ConCourt dismisses Mkhwebane’s rescission application
Apex court says ‘no case’ has been made for it to reverse its judgment on parliament’s impeachment rules
The Constitutional Court has dismissed public protector Busisiwe Mkhwebane's application to rescind, or reverse, the judgment that cleared the way for an impeachment process against her in parliament.
In a unanimous order from nine justices, the apex court said her application did not establish any rescindable errors in the judgment.
“There are also no exceptional circumstances that warrant the rescission of the judgment,” said the court.
“Therefore the court has concluded that the application should be dismissed, as no case has been made out for rescission.”
It added there had been no reason for it to issue directions calling for written submissions or answering affidavits before making its order.
On the same day, the Constitutional Court responded to a letter from Mkhwebane's attorneys about the infamous text message, which “on very good authority” predicted the outcome of the rescission application.

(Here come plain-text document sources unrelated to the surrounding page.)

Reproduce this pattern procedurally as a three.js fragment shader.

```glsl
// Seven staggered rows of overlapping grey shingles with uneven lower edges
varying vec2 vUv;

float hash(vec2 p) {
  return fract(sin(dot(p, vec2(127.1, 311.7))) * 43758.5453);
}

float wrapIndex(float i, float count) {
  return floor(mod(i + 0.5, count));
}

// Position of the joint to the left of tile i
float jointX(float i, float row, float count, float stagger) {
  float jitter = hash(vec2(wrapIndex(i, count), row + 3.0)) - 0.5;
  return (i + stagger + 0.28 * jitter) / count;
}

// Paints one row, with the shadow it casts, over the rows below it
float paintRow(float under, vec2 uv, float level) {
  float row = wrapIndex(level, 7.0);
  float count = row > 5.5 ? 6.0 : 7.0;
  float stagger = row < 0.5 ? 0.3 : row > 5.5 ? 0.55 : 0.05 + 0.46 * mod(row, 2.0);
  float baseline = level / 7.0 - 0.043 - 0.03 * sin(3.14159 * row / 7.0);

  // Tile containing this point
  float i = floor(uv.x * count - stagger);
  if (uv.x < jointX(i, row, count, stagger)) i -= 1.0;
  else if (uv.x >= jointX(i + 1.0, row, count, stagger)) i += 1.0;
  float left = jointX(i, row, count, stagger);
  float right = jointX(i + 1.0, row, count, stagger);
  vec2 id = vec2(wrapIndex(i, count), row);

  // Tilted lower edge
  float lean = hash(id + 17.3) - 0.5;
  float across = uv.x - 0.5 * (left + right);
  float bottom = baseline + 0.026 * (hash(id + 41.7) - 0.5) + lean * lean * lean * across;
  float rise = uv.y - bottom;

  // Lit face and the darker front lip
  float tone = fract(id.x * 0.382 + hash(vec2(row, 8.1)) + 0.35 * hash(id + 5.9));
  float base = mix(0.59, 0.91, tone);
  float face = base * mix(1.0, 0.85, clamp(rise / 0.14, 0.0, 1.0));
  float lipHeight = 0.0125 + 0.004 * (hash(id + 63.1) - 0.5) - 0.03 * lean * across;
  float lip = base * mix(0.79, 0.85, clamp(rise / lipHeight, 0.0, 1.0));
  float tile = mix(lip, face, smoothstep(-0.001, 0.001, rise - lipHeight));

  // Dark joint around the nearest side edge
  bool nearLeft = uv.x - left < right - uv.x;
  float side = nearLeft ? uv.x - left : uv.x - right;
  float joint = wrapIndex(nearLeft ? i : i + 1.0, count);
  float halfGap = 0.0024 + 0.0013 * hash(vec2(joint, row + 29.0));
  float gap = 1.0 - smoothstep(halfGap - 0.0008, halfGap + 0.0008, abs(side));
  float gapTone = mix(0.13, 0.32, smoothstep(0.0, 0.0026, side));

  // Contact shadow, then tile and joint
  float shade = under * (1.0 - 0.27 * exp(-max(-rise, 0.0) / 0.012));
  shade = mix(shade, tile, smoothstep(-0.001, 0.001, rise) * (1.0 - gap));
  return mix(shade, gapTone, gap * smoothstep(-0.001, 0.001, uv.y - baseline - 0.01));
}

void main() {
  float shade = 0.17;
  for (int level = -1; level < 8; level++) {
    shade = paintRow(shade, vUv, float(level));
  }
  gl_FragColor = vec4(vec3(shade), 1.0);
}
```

The message was sent on April 24 to counsel for the speaker of parliament Andrew Breitenbach in a separate but related case in the Western Cape High Court. It said: “Hello Adv Breytenbach [sic], Re: The public protector case tomorrow. I have it on very good authority that the [Constitutional Court] has declined to hear the public protector’s rescission application. The decision will be made known some time this coming week, but not later than Friday. I thought I’d share this with you on a strictly confidential basis. Thanks.”
There are no exceptional circumstances that warrant the rescission of the judgmentConstitutional Court ruling
When Mkhwebane's lawyers wrote to the Constitutional Court to ask whether the contents of the SMS were true, the apex court said the matter was being investigated and that “the outcome of the application for direct access and rescission will be communicated to the parties when the court has finalised its processes and made its decision”.
This did not satisfy Mkhwebane, who wrote a lengthy response asking detailed questions about the nature of the investigation and expressing anxiety that it “sounds like an indirect confirmation of some of the information illegally communicated”.
One of the questions asked was whether it was permissible to reach an “outcome” without the chief justice issuing directions.
Friday's letter from the apex court was a terse one: “Please be advised that the court reiterates its response dated April 29 and in that regard will not engage in correspondence of this nature with a litigant.”
Would you like to comment on this article or view other readers' comments?
Register (it’s quick and free) or sign in now.
Please read our Comment Policy before commenting.